Task to complete> Show each line from the records below in which the word "define" occurs.

━━━ Records for the exercise

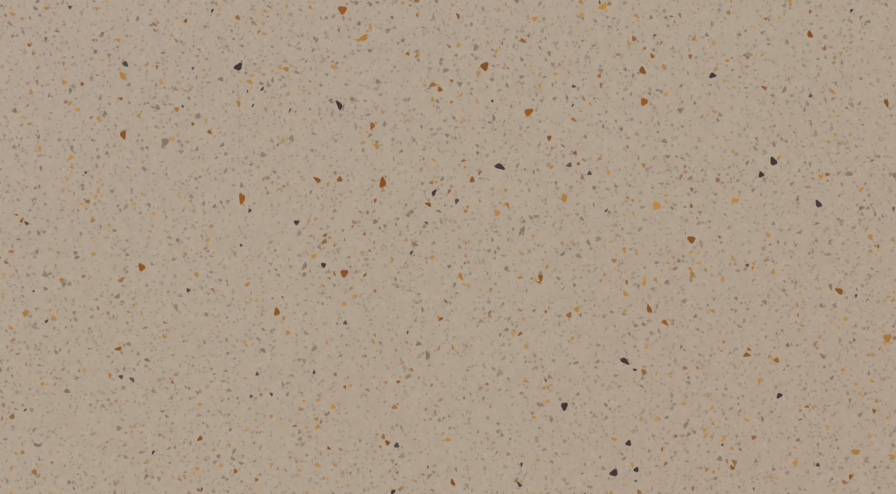
Give the GLSL for this texture, as a WebGL 1 fragment shader.

```glsl
precision highp float;
uniform vec2 u_resolution;

// Shares are the chance of a grain per cell; cells are counted per canvas height
#define DUST_CELLS 135.0
#define DUST_SHARE 0.34
#define SMALL_CELLS 74.0
#define SMALL_SHARE 0.25
#define MEDIUM_CELLS 37.0
#define MEDIUM_SHARE 0.20
#define LARGE_CELLS 15.0
#define LARGE_SHARE 0.17
#define EDGE_SOFTNESS 0.0021
#define MOTTLE 0.034

const vec3 STONE = vec3(0.692, 0.632, 0.567);
const vec3 WARM_STONE = vec3(0.680, 0.616, 0.540);
const vec3 PALE = vec3(0.745, 0.690, 0.620);
const vec3 TAUPE = vec3(0.510, 0.445, 0.380);
const vec3 OCHRE = vec3(0.690, 0.480, 0.220);
const vec3 RUST = vec3(0.540, 0.310, 0.120);
const vec3 CHARCOAL = vec3(0.220, 0.190, 0.190);

vec2 hash2(vec2 p) {
  vec3 q = fract(p.xyx * vec3(0.1031, 0.1030, 0.0973));
  q += dot(q, q.yzx + 33.33);
  return fract((q.xx + q.yz) * q.zy);
}

float noise(vec2 p) {
  vec2 i = floor(p);
  vec2 f = fract(p);
  f = f * f * (3.0 - 2.0 * f);
  float low = mix(hash2(i).x, hash2(i + vec2(1.0, 0.0)).x, f.x);
  float high = mix(hash2(i + vec2(0.0, 1.0)).x, hash2(i + 1.0).x, f.x);
  return mix(low, high, f.y);
}

// Scattered, turned, lumpy ellipses: x is coverage, y a random pick per grain
vec2 grains(vec2 p, float cells, float share, vec2 radii, float seed) {
  vec2 q = p * cells;
  vec2 home = floor(q);
  float soft = max(EDGE_SOFTNESS, 0.6 / u_resolution.y) * cells;
  vec2 result = vec2(0.0);
  for (int y = -1; y <= 1; y++) {
    for (int x = -1; x <= 1; x++) {
      vec2 cell = home + vec2(float(x), float(y));
      vec2 place = hash2(cell + seed);
      vec2 form = hash2(cell + seed + 171.3);
      vec2 choice = hash2(cell + seed + 413.7);
      float angle = 6.2832 * form.x;
      float c = cos(angle);
      float s = sin(angle);
      vec2 d = mat2(c, -s, s, c) * (q - cell - place);
      float stretch = mix(1.0, 1.45, fract(form.x * 7.31));
      d *= vec2(1.0 / stretch, stretch);
      float lump = 1.0 + 0.16 * sin(3.0 * atan(d.y, d.x + 1e-5) + 40.0 * form.y);
      float radius = mix(radii.x, radii.y, form.y * form.y) * lump;
      float cover = 1.0 - smoothstep(radius - soft, radius + soft, length(d));
      cover *= step(choice.x, share);
      if (cover > result.x) result = vec2(cover, choice.y);
    }
  }
  return result;
}

// Limits split the pick into taupe, ochre, rust and charcoal
vec3 grainColour(float pick, vec3 limits) {
  vec3 colour = mix(TAUPE, OCHRE, step(limits.x, pick));
  colour = mix(colour, RUST, step(limits.y, pick));
  colour = mix(colour, CHARCOAL, step(limits.z, pick));
  return colour * mix(0.92, 1.08, fract(pick * 57.0));
}

void main() {
  vec2 p = gl_FragCoord.xy / u_resolution.y;
  vec2 uv = gl_FragCoord.xy / u_resolution;

  // Stone ground, warmer towards the lower right, with fine mottling
  float warmth = clamp(0.35 + 0.5 * uv.x - 0.4 * uv.y + 0.3 * noise(p * 4.0), 0.0, 1.0);
  vec3 colour = mix(STONE, WARM_STONE, warmth);
  float mottle = 0.6 * noise(p * 160.0) + 0.4 * noise(p * 70.0 + 31.0);
  colour += MOTTLE * (mottle - 0.45);

  // Faint dust, pale and taupe
  vec2 dust = grains(p, DUST_CELLS, DUST_SHARE, vec2(0.18, 0.42), 11.0);
  vec3 dustColour = mix(TAUPE, PALE, step(0.72, dust.y));
  colour = mix(colour, dustColour, dust.x * 0.36);

  // Small grains gather loosely
  float crowd = mix(0.7, 1.3, noise(p * 9.0 + 5.0));
  vec2 small = grains(p, SMALL_CELLS, SMALL_SHARE * crowd, vec2(0.16, 0.31), 37.0);
  float smallStrength = mix(0.35, 0.85, fract(small.y * 23.0));
  colour = mix(colour, grainColour(small.y, vec3(0.74, 0.94, 0.985)), small.x * smallStrength);

  // Medium grains, ochre and rust among taupe
  vec2 medium = grains(p, MEDIUM_CELLS, MEDIUM_SHARE, vec2(0.11, 0.20), 59.0);
  float mediumStrength = mix(0.55, 0.95, fract(medium.y * 31.0));
  colour = mix(colour, grainColour(medium.y, vec3(0.45, 0.78, 0.95)), medium.x * mediumStrength);

  // Sparse large grains, the darkest of all
  vec2 large = grains(p, LARGE_CELLS, LARGE_SHARE, vec2(0.07, 0.125), 83.0);
  colour = mix(colour, grainColour(large.y, vec3(0.12, 0.30, 0.72)), large.x * 0.92);

  gl_FragColor = vec4(colour, 1.0);
}
```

━━━━━━

Output for this exercise>
#define DUST_CELLS 135.0
#define DUST_SHARE 0.34
#define SMALL_CELLS 74.0
#define SMALL_SHARE 0.25
#define MEDIUM_CELLS 37.0
#define MEDIUM_SHARE 0.20
#define LARGE_CELLS 15.0
#define LARGE_SHARE 0.17
#define EDGE_SOFTNESS 0.0021
#define MOTTLE 0.034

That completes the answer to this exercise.